Further Evidence against NSAID Use
Nonsteroidal anti-inflammatory drugs (NSAIDs), which are commonly prescribed to manage a variety of conditions, can have dangerous side effects, including stomach ulceration and bleeding, kidney dysfunction, and increased trigger points.
The influence of intramuscular injections of a specific NSAID, Keterolac, on postoperative spinal fusion patients was studied by examining hospital records.
The medical records of 288 patients who underwent instrumented spinal fusion from L4 to the sacrum over a two-year period were reviewed. The 121 patients who received no nonsteroidal anti-inflammatory drugs were compared with the 167 patients who received ketorolac after surgery. Ketorolac had a significant adverse effect on fusion, with 29 nonunions in the ketorolac group vs. five nonunions in the nondrug group. Ketorolac also decreased the fusion rate for subgroups, including men, women, smokers and nonsmokers. Overall, nonunion was approximately five times more likely after ketorolac administration.
Keterolac significantly inhibited spinal fusion at doses typically used for postoperative pain control.
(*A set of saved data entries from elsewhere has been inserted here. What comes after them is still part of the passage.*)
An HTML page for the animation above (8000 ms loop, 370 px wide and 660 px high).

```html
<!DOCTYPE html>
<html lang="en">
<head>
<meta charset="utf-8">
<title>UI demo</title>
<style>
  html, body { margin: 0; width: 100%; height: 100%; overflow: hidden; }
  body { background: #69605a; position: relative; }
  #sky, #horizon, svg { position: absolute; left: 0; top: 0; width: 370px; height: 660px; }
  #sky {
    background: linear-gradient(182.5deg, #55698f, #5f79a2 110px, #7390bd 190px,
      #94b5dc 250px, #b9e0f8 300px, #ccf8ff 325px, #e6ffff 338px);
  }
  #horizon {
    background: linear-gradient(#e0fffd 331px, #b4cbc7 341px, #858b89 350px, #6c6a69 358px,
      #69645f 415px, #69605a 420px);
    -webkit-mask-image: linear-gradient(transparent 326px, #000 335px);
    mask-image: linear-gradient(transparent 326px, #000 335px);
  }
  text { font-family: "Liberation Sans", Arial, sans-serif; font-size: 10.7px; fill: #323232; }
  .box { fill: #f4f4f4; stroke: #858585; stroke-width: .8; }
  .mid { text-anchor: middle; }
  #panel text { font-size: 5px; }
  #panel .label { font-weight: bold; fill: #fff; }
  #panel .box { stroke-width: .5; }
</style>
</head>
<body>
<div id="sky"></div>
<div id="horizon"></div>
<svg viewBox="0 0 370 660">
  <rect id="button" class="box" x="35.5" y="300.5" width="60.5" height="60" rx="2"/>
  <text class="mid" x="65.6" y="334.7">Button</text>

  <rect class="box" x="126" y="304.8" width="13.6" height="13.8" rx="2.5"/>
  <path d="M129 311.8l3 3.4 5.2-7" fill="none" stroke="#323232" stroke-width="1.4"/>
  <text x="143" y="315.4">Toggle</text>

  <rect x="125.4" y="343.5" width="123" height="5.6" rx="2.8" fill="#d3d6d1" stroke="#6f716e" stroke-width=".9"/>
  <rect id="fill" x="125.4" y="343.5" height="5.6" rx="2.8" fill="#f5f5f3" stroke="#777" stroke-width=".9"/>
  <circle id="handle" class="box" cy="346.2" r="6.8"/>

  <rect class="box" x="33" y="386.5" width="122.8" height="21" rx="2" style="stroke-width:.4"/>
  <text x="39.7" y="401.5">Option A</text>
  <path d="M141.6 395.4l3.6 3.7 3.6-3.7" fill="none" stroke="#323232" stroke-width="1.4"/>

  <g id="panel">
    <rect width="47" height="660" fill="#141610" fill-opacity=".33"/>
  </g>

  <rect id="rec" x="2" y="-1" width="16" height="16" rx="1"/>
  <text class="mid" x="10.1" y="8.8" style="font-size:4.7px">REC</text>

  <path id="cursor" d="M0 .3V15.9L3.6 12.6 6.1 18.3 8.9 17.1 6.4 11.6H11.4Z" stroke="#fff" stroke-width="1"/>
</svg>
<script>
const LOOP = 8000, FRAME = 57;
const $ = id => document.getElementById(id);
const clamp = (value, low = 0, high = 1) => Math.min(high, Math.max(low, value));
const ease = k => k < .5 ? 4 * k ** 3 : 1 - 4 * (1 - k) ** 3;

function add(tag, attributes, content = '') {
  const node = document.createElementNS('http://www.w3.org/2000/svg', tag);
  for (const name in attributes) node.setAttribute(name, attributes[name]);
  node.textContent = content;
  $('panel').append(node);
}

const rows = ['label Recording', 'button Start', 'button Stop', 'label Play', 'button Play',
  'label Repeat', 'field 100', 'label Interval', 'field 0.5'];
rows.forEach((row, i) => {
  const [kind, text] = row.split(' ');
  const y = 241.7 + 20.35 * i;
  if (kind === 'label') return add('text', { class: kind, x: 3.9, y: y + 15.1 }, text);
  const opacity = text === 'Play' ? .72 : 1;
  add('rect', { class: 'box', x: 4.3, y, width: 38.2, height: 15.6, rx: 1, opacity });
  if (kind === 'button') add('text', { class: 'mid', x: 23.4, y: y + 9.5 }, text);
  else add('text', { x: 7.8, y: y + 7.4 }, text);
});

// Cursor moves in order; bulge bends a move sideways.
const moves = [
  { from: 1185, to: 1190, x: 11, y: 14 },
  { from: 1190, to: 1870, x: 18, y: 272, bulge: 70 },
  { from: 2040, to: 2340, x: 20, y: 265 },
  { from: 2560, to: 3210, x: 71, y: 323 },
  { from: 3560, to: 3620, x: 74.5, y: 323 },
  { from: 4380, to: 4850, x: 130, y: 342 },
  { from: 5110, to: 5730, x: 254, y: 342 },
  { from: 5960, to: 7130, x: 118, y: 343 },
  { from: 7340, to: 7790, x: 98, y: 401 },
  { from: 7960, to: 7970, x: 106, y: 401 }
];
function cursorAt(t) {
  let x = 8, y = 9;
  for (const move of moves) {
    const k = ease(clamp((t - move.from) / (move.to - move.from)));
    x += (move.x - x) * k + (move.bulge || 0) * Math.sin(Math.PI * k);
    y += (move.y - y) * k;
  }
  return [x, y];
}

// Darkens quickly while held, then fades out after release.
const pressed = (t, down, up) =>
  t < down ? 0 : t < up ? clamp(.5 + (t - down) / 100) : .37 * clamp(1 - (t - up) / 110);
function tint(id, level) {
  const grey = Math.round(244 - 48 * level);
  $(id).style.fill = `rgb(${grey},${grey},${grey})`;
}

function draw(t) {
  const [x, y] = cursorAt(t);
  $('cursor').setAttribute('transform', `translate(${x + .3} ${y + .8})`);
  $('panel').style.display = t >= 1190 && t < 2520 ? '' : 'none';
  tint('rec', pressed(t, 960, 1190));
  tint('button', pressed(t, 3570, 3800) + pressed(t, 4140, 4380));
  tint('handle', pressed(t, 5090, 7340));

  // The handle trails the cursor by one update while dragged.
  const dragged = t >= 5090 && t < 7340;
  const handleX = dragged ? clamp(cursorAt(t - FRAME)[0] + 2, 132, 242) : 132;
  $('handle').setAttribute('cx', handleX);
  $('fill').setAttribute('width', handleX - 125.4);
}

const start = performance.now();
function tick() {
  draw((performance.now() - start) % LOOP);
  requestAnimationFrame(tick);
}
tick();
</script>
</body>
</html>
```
The study authors recommend that the administration of NSAIDs be avoided in the early postoperative period, and lend further support to recommendations to more effectively research this commonly used classification of drugs.
This provocative study, and the excellent commentary following it, provide stimulating discussion and deserve complete and thorough reading.
Glassman SD, Rose SM, et al. The effect of postoperative nonsteroidal anti-inflammatory drug administration on spinal fusion. Spine, April 1998;23(7), pp834-38.